Review by: James Cox, Midwest Book Review - December 1, 2003
Greek Readings For Review
Adolf Kaegi & James A. Kleist
1000 Brown St, #101 Wauconda IL 60084
0865165491 $29.00 www.bolchazy.com
The collaborative effort of the late Greek language experts and educators Adolf Kaegi and James A. Kleist, Greek Readings For Review: First Lessons In Greek is a classic text for study of the classical Greek language, which first published in 1902 as a complement to "Kaegi's Greek Grammar." Each individual reading lesson is specifically designed to review subject matter from Kaegi's Greek Grammar, as well as providing drills on single words and increasingly complex sentences. Additionally, Greek Readings For Review features English-to-Greek translation exercises, and optional connected-paragraph readings to fill the pages of this excellent and enduring popular resource for students coming to grips with the intricacies of ancient Greek -- and a "user friendly" classroom resource that has rightfully passed the test of time.
Review by: James Robson, Jact Review - September 1, 2003

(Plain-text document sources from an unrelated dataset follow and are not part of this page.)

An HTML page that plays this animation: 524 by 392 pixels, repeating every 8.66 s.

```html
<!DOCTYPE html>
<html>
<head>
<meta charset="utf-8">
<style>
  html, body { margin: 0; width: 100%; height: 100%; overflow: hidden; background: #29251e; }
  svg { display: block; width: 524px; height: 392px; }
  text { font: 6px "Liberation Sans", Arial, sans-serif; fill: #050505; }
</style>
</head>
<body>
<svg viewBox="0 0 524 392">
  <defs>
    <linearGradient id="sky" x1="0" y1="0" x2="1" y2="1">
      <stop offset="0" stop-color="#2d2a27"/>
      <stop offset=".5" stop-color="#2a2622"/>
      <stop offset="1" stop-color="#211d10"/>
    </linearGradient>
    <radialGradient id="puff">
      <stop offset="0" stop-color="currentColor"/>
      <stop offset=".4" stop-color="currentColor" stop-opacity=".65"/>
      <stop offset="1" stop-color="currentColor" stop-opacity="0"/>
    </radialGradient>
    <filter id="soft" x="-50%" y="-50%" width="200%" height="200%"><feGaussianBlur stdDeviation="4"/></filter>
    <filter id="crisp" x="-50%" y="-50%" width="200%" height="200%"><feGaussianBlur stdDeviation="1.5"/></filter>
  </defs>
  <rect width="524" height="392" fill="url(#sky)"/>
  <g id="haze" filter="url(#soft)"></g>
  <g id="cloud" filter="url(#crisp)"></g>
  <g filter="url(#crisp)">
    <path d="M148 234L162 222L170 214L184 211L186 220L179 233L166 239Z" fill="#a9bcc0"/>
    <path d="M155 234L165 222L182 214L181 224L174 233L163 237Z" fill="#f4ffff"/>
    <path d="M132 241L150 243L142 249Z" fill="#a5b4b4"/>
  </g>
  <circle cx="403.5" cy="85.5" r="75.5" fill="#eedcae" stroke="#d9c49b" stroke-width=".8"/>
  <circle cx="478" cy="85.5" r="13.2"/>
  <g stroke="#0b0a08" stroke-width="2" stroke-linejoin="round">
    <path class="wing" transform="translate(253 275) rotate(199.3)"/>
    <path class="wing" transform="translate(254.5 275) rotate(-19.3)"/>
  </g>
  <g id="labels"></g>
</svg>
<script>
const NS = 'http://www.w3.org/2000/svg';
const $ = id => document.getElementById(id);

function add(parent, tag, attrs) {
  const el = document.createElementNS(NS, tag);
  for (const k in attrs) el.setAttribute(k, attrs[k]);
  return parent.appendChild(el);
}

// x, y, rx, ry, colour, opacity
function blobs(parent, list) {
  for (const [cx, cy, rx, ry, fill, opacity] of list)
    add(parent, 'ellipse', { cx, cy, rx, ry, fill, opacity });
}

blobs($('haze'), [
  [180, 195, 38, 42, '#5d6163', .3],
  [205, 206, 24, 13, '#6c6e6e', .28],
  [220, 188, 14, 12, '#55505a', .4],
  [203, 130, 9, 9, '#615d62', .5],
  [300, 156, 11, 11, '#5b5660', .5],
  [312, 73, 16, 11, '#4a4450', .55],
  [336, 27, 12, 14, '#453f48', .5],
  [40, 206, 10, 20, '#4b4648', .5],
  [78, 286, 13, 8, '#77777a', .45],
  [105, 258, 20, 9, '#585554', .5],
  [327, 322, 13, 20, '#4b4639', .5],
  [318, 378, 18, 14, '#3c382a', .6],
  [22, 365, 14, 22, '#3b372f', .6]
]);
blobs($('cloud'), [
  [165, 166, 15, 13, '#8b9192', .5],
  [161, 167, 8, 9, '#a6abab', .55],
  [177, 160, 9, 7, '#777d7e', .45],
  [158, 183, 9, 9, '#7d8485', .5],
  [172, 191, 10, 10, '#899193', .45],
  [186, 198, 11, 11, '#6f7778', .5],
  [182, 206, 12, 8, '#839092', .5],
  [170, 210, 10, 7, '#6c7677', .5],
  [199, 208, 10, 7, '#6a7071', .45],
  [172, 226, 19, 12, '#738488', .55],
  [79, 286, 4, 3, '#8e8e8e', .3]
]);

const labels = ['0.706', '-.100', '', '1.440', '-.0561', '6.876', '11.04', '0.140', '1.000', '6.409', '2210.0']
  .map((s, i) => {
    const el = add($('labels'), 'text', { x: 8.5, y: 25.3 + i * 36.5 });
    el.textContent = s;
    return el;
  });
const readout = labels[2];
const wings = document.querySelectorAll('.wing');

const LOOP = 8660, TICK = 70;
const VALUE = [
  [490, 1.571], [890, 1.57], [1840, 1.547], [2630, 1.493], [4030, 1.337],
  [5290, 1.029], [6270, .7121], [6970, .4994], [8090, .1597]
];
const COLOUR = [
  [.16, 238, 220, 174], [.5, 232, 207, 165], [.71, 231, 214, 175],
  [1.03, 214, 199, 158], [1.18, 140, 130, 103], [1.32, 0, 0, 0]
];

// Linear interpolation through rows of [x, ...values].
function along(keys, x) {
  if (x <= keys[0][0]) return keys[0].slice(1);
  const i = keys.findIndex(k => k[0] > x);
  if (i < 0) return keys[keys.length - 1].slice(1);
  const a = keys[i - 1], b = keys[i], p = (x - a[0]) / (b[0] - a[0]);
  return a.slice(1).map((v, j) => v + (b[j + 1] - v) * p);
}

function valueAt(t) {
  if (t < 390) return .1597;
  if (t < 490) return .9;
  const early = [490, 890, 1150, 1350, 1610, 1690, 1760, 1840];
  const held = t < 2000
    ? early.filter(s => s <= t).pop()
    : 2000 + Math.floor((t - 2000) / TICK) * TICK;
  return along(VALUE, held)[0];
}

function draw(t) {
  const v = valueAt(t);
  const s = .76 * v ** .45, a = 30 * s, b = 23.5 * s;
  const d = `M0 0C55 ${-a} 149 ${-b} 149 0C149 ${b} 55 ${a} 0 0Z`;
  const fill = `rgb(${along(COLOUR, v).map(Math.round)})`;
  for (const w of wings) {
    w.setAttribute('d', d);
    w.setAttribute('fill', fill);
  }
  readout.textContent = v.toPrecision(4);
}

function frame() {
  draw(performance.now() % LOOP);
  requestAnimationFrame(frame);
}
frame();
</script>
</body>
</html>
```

Whilst Bolchazy-Carducci have to be congratulated for having reissued some extremely useful out-of-print language textbooks, "Greek Readings for Review" is in many ways an odd choice to republish. This volume was originally published in 1902 and one can only pity the poor students for whom its early sections were indeed their 'First Lessons in Greek'. Early exercises involve translating first from, then into, Greek and these are interspersed with occasional continous passages. The layout is cramped and confusing and the sentences generally of the kind 'The Erinyes persecute the wicked with fire and scourges' (pg 26). On the positive side, exercises allow review of a limited range of material but their potential for classroom use to the supplement other material is limited since the course's approach to grammar and the vocabulary used hardly chime with that of, say, "Reading Greek or Athenaze." The book's main strength, though, is its 'Selections for Reading' (pp 77-96) and its 23-page supplement which together form a useful resource of adapted passages: many of these mightfruitfully be used by students making that difficult transition from a course book to studying unadapted Greek, or to boost the confidence of an 'A'-Level or advanced language class. Indeed, in this respect "Greek Readings for Review" serves to highlight a very real gap in the market which, I am sure, many of those charged with teaching Greek at post-beginners level would like to see filled - but by better designed, more user-friendly books that this!